Work instructions: Work out how many lines in the records below include the string "define", and reply with that number alone.
----- Exercise materials -----
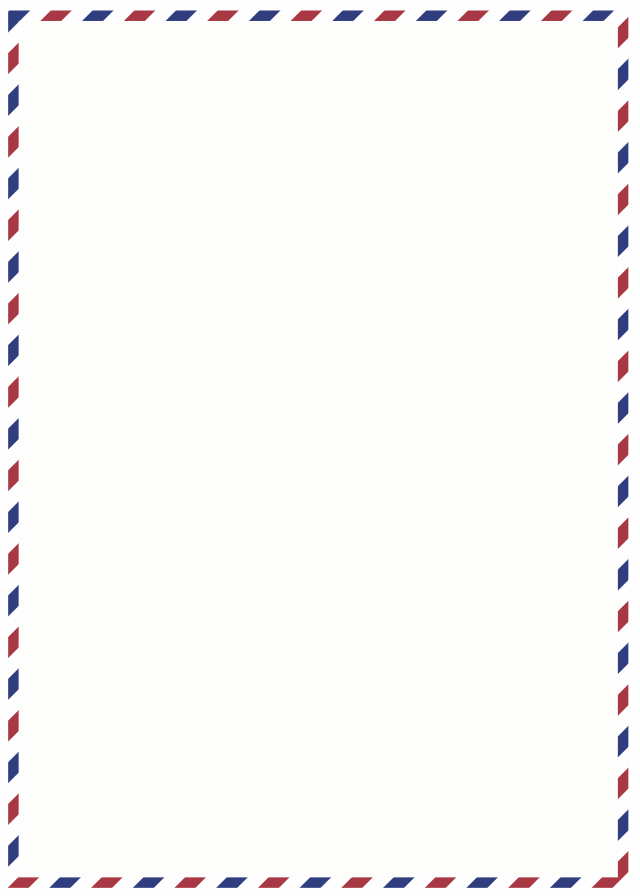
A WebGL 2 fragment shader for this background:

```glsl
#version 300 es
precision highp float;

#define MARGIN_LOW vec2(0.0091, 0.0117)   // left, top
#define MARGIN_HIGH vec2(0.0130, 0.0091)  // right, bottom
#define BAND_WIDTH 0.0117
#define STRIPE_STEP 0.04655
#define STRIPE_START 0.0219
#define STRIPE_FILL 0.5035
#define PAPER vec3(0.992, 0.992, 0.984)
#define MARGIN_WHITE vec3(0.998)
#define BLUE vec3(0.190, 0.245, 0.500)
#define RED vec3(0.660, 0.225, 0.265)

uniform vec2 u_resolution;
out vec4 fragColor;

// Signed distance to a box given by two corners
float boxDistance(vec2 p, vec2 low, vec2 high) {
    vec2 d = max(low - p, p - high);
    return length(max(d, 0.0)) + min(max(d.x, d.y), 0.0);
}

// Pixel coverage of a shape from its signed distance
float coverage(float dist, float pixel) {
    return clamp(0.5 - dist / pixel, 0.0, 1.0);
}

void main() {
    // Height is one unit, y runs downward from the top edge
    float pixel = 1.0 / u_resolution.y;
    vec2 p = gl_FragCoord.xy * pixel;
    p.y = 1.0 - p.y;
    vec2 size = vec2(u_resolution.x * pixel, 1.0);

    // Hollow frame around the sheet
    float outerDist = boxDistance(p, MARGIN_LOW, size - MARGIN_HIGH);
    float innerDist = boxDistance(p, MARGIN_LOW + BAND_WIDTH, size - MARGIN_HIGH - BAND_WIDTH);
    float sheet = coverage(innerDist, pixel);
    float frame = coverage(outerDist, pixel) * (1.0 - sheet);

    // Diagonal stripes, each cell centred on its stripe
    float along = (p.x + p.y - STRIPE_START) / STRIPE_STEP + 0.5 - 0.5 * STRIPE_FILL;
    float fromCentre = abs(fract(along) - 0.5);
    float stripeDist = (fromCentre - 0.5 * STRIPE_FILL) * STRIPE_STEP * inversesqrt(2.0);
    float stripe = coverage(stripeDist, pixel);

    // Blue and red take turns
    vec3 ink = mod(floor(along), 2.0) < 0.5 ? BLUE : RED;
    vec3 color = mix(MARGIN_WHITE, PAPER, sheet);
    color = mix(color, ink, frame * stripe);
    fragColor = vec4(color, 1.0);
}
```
-----
----- Exercise materials -----
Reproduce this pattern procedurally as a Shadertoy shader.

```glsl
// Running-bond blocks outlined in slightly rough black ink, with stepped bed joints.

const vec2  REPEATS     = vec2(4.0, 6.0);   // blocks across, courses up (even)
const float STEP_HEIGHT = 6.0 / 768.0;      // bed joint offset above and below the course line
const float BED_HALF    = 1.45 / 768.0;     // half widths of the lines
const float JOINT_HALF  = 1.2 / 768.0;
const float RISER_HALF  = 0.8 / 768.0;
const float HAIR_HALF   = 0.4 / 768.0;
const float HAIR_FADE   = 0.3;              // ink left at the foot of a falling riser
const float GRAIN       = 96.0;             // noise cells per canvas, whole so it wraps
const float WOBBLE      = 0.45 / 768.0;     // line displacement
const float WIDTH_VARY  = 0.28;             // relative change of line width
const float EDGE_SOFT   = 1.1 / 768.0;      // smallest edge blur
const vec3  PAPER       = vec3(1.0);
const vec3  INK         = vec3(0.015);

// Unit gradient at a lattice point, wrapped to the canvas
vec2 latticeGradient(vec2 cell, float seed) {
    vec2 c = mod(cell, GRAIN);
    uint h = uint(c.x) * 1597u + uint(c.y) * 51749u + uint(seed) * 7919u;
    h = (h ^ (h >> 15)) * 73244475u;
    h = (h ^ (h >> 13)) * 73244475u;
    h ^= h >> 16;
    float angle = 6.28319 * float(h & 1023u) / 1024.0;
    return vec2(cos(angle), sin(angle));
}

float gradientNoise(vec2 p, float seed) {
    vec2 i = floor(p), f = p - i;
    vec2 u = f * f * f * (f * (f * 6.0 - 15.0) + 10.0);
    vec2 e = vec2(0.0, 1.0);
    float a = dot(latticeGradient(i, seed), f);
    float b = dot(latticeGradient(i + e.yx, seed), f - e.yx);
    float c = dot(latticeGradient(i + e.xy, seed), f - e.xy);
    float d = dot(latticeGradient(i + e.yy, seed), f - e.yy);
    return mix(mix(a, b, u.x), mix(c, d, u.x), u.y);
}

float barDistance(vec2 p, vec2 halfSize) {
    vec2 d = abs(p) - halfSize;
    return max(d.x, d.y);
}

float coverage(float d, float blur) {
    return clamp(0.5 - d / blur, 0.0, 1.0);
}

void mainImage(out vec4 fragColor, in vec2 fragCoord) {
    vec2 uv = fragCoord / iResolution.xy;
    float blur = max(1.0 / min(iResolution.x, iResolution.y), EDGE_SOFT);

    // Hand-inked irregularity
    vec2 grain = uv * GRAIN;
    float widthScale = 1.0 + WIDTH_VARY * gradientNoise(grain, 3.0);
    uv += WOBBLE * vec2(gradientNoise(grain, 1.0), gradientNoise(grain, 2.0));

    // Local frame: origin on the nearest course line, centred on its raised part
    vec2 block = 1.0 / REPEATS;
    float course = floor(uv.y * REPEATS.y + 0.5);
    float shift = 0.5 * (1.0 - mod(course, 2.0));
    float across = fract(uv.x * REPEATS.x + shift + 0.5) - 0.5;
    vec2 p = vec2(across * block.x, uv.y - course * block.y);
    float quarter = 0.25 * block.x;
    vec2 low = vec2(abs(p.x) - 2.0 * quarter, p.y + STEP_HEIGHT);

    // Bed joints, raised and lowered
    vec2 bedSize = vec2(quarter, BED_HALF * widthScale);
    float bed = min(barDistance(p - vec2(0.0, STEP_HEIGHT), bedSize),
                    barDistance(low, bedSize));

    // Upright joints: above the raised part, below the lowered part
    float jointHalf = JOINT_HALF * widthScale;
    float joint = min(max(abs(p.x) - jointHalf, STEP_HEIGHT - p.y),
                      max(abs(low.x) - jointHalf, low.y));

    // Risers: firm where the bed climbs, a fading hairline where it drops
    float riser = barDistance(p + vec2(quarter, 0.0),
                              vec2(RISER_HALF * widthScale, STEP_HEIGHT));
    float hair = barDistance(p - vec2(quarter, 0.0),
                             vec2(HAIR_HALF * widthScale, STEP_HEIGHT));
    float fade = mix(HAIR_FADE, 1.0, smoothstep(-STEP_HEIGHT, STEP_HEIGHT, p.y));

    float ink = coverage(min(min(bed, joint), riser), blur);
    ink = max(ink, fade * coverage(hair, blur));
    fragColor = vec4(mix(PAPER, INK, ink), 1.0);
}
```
-----
----- Exercise materials -----
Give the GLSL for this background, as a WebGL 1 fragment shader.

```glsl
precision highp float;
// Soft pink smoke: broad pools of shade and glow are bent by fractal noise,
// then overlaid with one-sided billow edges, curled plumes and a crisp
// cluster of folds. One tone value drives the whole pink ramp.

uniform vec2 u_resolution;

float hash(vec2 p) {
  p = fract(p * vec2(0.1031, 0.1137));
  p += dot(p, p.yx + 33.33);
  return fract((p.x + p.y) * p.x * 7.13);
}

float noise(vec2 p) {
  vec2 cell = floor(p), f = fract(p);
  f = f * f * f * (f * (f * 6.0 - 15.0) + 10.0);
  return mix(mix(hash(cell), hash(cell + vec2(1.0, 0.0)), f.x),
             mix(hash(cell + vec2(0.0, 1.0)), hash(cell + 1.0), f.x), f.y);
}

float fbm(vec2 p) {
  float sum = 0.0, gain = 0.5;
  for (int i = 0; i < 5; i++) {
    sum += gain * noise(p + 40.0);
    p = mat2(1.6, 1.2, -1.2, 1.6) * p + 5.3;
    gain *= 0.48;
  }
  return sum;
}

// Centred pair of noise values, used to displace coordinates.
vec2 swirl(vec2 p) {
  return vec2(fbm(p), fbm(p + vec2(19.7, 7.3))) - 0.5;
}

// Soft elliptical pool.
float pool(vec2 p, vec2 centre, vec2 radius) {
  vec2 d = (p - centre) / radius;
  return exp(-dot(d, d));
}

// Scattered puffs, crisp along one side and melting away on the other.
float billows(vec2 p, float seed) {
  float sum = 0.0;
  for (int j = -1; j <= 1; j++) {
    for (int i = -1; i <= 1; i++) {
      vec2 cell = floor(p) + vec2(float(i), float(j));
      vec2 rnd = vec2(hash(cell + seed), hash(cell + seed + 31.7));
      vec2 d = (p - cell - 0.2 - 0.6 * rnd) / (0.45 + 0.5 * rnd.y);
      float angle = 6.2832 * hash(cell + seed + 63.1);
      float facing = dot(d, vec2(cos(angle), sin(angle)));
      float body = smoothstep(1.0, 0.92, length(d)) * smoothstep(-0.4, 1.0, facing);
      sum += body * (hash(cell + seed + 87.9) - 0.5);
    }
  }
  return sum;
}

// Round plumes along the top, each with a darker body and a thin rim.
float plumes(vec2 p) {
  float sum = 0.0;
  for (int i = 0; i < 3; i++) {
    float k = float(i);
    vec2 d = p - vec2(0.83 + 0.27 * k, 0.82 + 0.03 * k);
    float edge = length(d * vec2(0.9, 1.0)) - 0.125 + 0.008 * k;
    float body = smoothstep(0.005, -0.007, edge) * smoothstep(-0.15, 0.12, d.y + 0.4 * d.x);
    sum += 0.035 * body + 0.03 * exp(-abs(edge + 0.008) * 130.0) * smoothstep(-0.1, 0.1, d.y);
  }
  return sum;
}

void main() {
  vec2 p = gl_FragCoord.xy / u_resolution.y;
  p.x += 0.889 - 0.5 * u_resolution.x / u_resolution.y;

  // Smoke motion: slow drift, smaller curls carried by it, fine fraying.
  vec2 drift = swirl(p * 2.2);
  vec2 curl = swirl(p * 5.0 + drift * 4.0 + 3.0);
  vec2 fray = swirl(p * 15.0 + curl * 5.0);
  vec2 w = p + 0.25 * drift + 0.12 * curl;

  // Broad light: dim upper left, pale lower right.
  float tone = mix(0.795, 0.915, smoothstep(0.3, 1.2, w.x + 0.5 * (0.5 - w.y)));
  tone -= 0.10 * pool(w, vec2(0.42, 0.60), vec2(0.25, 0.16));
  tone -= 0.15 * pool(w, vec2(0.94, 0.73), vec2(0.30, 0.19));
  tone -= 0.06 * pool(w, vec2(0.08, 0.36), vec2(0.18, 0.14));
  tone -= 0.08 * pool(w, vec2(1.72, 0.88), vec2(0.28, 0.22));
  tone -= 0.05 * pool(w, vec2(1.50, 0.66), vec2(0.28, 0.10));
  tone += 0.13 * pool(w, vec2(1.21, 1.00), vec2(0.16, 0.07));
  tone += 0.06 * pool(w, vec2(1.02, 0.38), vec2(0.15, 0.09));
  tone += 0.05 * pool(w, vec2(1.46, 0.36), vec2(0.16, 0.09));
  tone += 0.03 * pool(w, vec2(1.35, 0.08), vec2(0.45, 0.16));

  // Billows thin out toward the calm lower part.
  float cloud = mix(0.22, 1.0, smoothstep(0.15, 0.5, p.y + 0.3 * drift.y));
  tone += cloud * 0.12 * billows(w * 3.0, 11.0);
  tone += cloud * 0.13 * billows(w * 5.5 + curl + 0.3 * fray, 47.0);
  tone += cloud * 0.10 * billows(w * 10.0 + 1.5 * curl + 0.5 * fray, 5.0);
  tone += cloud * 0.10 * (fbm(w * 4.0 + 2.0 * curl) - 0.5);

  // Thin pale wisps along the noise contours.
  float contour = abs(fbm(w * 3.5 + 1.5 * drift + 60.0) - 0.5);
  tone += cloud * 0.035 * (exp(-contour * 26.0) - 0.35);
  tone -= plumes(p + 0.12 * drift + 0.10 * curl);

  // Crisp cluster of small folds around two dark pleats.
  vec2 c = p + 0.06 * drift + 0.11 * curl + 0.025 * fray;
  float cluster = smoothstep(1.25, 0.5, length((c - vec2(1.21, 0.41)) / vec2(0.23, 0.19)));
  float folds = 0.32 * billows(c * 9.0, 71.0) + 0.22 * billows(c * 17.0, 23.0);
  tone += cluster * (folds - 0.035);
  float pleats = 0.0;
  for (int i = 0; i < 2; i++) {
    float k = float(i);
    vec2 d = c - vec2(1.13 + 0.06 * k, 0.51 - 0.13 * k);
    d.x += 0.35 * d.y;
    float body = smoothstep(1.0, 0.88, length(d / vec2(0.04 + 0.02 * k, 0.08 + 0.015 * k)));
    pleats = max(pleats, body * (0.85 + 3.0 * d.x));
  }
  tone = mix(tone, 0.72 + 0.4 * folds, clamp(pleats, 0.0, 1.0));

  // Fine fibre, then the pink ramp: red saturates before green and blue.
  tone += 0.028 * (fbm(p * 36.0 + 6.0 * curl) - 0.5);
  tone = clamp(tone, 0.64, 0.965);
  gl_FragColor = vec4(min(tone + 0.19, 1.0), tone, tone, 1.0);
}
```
-----
Task answer: 10